▶ **EXERCISE AIM**
The line containing "278 L165 345" marks the end: copy exactly every line from the start of the records below up to and including it, leaving out pictures.

▶ **AVAILABLE DATA**
--------
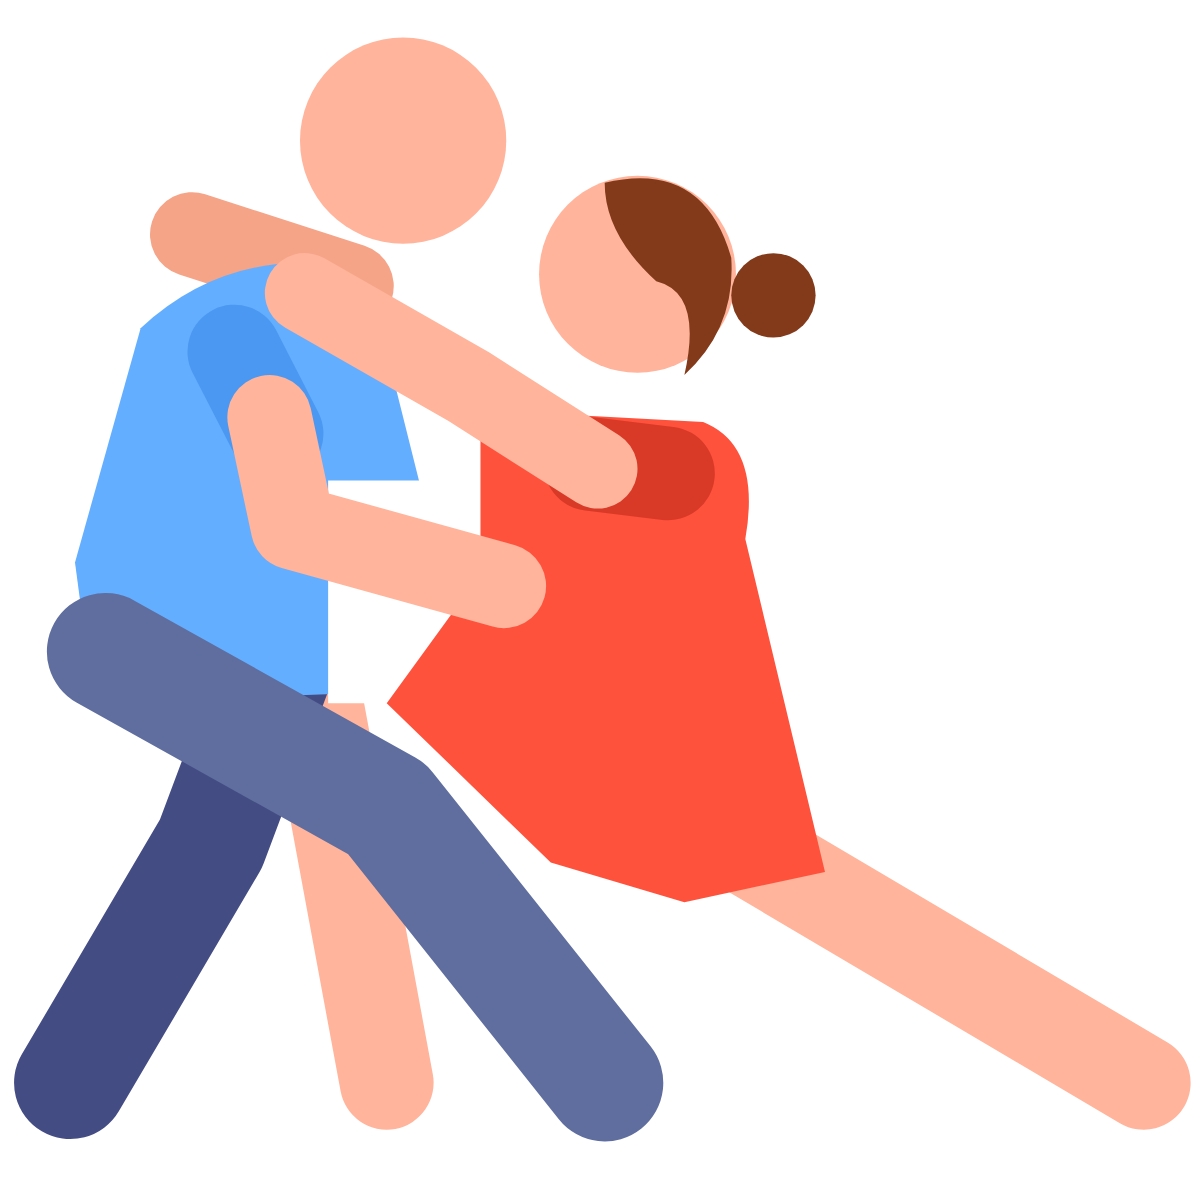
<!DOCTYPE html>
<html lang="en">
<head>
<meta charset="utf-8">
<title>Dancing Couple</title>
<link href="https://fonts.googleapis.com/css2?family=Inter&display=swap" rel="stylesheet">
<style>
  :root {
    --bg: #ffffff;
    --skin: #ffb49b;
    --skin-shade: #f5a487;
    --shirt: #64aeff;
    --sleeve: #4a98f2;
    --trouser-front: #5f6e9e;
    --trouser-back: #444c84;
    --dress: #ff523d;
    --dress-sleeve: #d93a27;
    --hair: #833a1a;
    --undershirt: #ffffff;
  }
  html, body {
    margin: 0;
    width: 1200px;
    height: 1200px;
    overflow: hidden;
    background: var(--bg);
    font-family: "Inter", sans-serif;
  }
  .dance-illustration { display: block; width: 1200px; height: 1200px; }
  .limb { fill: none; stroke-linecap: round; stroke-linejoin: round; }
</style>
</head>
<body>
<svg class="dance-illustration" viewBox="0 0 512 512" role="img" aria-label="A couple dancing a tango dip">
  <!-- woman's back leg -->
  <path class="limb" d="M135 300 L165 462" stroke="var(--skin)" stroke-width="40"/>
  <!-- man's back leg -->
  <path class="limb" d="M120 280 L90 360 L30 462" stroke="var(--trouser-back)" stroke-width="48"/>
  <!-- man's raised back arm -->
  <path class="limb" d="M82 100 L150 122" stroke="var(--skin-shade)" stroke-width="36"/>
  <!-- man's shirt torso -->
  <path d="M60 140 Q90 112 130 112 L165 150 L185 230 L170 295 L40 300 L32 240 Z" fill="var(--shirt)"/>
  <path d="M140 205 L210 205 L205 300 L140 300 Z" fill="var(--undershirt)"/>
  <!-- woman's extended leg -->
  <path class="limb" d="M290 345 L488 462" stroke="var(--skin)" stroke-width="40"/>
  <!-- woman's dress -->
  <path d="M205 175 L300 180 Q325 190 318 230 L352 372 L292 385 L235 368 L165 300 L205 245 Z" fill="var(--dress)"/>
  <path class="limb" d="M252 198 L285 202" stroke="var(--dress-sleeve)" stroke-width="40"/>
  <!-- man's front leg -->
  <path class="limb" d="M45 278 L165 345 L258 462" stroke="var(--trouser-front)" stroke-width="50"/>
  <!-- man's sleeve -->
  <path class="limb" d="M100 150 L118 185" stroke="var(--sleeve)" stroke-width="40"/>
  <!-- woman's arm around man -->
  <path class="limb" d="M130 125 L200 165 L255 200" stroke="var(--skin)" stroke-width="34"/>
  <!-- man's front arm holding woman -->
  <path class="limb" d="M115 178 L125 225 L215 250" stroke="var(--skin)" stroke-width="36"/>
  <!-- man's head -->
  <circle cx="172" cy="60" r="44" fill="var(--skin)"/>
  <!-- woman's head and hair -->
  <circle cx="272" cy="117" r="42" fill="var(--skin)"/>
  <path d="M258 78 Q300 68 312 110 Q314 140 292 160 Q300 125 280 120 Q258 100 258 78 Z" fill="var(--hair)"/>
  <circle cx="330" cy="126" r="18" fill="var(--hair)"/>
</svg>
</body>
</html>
--------
▶ **ANSWER TO THIS EXERCISE**
<!DOCTYPE html>
<html lang="en">
<head>
<meta charset="utf-8">
<title>Dancing Couple</title>
<link href="https://fonts.googleapis.com/css2?family=Inter&display=swap" rel="stylesheet">
<style>
  :root {
    --bg: #ffffff;
    --skin: #ffb49b;
    --skin-shade: #f5a487;
    --shirt: #64aeff;
    --sleeve: #4a98f2;
    --trouser-front: #5f6e9e;
    --trouser-back: #444c84;
    --dress: #ff523d;
    --dress-sleeve: #d93a27;
    --hair: #833a1a;
    --undershirt: #ffffff;
  }
  html, body {
    margin: 0;
    width: 1200px;
    height: 1200px;
    overflow: hidden;
    background: var(--bg);
    font-family: "Inter", sans-serif;
  }
  .dance-illustration { display: block; width: 1200px; height: 1200px; }
  .limb { fill: none; stroke-linecap: round; stroke-linejoin: round; }
</style>
</head>
<body>
<svg class="dance-illustration" viewBox="0 0 512 512" role="img" aria-label="A couple dancing a tango dip">
  <!-- woman's back leg -->
  <path class="limb" d="M135 300 L165 462" stroke="var(--skin)" stroke-width="40"/>
  <!-- man's back leg -->
  <path class="limb" d="M120 280 L90 360 L30 462" stroke="var(--trouser-back)" stroke-width="48"/>
  <!-- man's raised back arm -->
  <path class="limb" d="M82 100 L150 122" stroke="var(--skin-shade)" stroke-width="36"/>
  <!-- man's shirt torso -->
  <path d="M60 140 Q90 112 130 112 L165 150 L185 230 L170 295 L40 300 L32 240 Z" fill="var(--shirt)"/>
  <path d="M140 205 L210 205 L205 300 L140 300 Z" fill="var(--undershirt)"/>
  <!-- woman's extended leg -->
  <path class="limb" d="M290 345 L488 462" stroke="var(--skin)" stroke-width="40"/>
  <!-- woman's dress -->
  <path d="M205 175 L300 180 Q325 190 318 230 L352 372 L292 385 L235 368 L165 300 L205 245 Z" fill="var(--dress)"/>
  <path class="limb" d="M252 198 L285 202" stroke="var(--dress-sleeve)" stroke-width="40"/>
  <!-- man's front leg -->
  <path class="limb" d="M45 278 L165 345 L258 462" stroke="var(--trouser-front)" stroke-width="50"/>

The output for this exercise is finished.